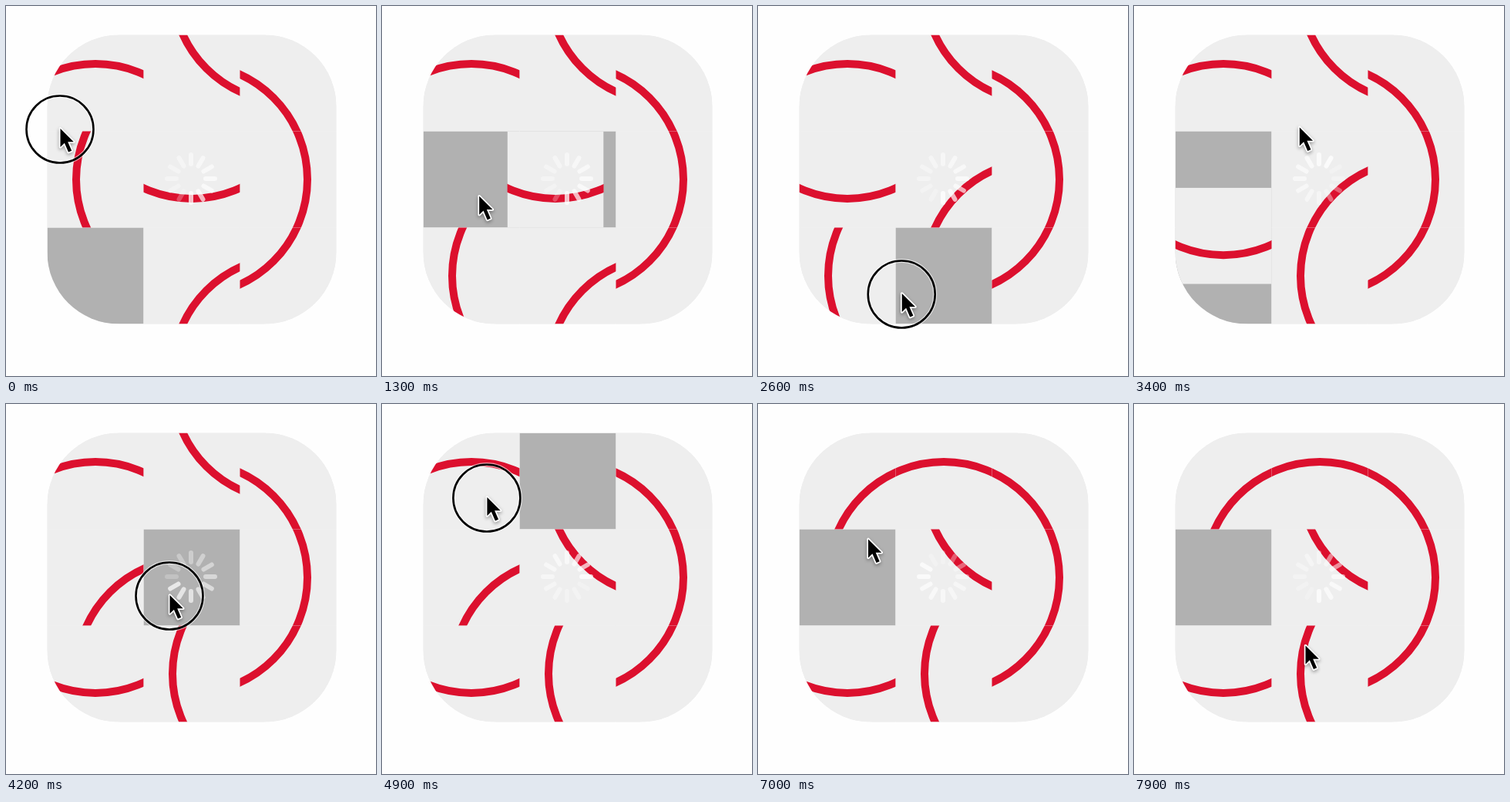
These frames come from a looping animation (480x480 px, 8000 ms). An HTML page with a canvas:

```html
<!DOCTYPE html>
<html lang="en">
<head>
<meta charset="utf-8">
<title>Sliding puzzle</title>
<style>
html, body { margin: 0; width: 100%; height: 100%; overflow: hidden; background: #fefefe; }
canvas { display: block; width: 480px; height: 480px; }
</style>
</head>
<body>
<canvas id="stage"></canvas>
<script>
const LOOP = 8000, STEP = 100, SLIDE = 400, PRESS = 250, REACH = 110;
const X0 = 53.5, Y0 = 37.5, SIZE = 125, GAP = 4;
const canvas = document.getElementById('stage');
const ctx = canvas.getContext('2d');
const scale = window.devicePixelRatio || 1;
canvas.width = canvas.height = 480 * scale;

// Solved index of the piece in each cell, row by row
const layout = [1, 6, 2, 3, 7, 5, GAP, 0, 8];
const left = [-1, 0], right = [1, 0], up = [0, -1], down = [0, 1];

// Each swipe: release time, direction, middle of the stroke
const swipes = [
  [250, down, 70, 270], [1207, left, 216, 233], [1850, up, 255, 235],
  [2735, right, 200, 374], [3178, down, 138, 303], [3700, left, 111, 136],
  [4300, down, 212, 215], [5071, right, 196, 122], [5540, up, 165, 175]
];

// Pointer keys: time, x, y, pressed until the next key
const pointer = swipes.flatMap(([time, [dx, dy], x, y]) => [
  [time - PRESS, x - dx * REACH, y - dy * REACH, true],
  [time, x + dx * REACH, y + dy * REACH, false]
]);
pointer.push([6000, 196.5, 161], [7400, 130, 180], [7900, 222, 314.5], [LOOP, 222, 314.5]);

const ease = p => (1 - Math.cos(Math.PI * Math.max(0, Math.min(1, p)))) / 2;
const column = cell => cell % 3;
const row = cell => Math.floor(cell / 3);

function drawTile(home, x, y) {
  ctx.save();
  ctx.translate(X0 + x * SIZE, Y0 + y * SIZE);
  ctx.beginPath();
  ctx.rect(0, 0, SIZE, SIZE);
  ctx.clip();
  ctx.fillStyle = home === GAP ? '#b1b1b1' : '#eee';
  ctx.fill();
  if (home !== GAP) {
    ctx.beginPath();
    ctx.arc((1.5 - column(home)) * SIZE, (1.5 - row(home)) * SIZE, 150, 0, Math.PI * 2);
    ctx.lineWidth = 10;
    ctx.strokeStyle = '#dc102e';
    ctx.stroke();
  }
  ctx.restore();
}

function drawBoard(t) {
  const cells = [...layout];
  let moving;
  for (const [time, [dx, dy]] of swipes) {
    if (time > t) break;
    const to = cells.indexOf(GAP), from = to - dx - 3 * dy;
    const home = cells[from], p = ease((t - time) / SLIDE);
    cells[from] = GAP;
    if (p < 1) moving = [home, column(from) + dx * p, row(from) + dy * p];
    else cells[to] = home;
  }
  ctx.save();
  ctx.beginPath();
  ctx.roundRect(X0, Y0, SIZE * 3, SIZE * 3, 93);
  ctx.clip();
  ctx.fillStyle = '#eee';
  ctx.fillRect(0, 0, 480, 480);
  cells.forEach((home, cell) => drawTile(home, column(cell), row(cell)));
  if (moving) drawTile(...moving);
  ctx.restore();
}

function drawSpinner(t) {
  const head = 6 + t * 12 / 1300;
  ctx.save();
  ctx.translate(240, 224);
  ctx.lineCap = 'round';
  ctx.lineWidth = 6;
  for (let i = 0; i < 12; i++) {
    const age = (((head - i) % 12) + 12) % 12;
    ctx.strokeStyle = `rgba(255,255,255,${.75 - age * .045})`;
    ctx.beginPath();
    ctx.moveTo(0, -19);
    ctx.lineTo(0, -31);
    ctx.stroke();
    ctx.rotate(Math.PI / 6);
  }
  ctx.restore();
}

function ring(width, color) {
  ctx.beginPath();
  ctx.arc(0, 0, 43.5, 0, Math.PI * 2);
  ctx.lineWidth = width;
  ctx.strokeStyle = color;
  ctx.stroke();
}

const arrow = new Path2D('M.5-1V23L5.9 17.8L11 29.6L15.2 27.8L10.2 16.3H17.8Z');

function drawPointer(t) {
  const i = pointer.findIndex(key => key[0] > t);
  const [t0, x0, y0, pressed] = pointer[i - 1];
  const [t1, x1, y1] = pointer[i];
  const p = ease((t - t0) / (t1 - t0));
  ctx.save();
  ctx.translate(x0 + (x1 - x0) * p, y0 + (y1 - y0) * p);
  if (pressed) {
    ring(5, 'rgba(255,255,255,.6)');
    ring(2.6, '#000');
  }
  ctx.lineWidth = 3.5;
  ctx.lineJoin = 'round';
  ctx.strokeStyle = '#fff';
  ctx.shadowColor = 'rgba(0,0,0,.35)';
  ctx.shadowBlur = 4 * scale;
  ctx.shadowOffsetY = 2 * scale;
  ctx.stroke(arrow);
  ctx.shadowColor = 'transparent';
  ctx.fillStyle = '#000';
  ctx.fill(arrow);
  ctx.restore();
}

function draw(now) {
  const t = Math.floor(now % LOOP / STEP) * STEP;
  ctx.setTransform(scale, 0, 0, scale, 0, 0);
  ctx.fillStyle = '#fefefe';
  ctx.fillRect(0, 0, 480, 480);
  drawBoard(t);
  drawSpinner(t);
  drawPointer(t);
}

let begin;
function tick(now) {
  begin ??= now;
  draw(now - begin);
  requestAnimationFrame(tick);
}
draw(0);
requestAnimationFrame(tick);
</script>
</body>
</html>
```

* Task details *
Among the records, find every line holding the word "function" and copy it.

* Solution *
function drawTile(home, x, y) {
function drawBoard(t) {
function drawSpinner(t) {
function ring(width, color) {
function drawPointer(t) {
function draw(now) {
function tick(now) {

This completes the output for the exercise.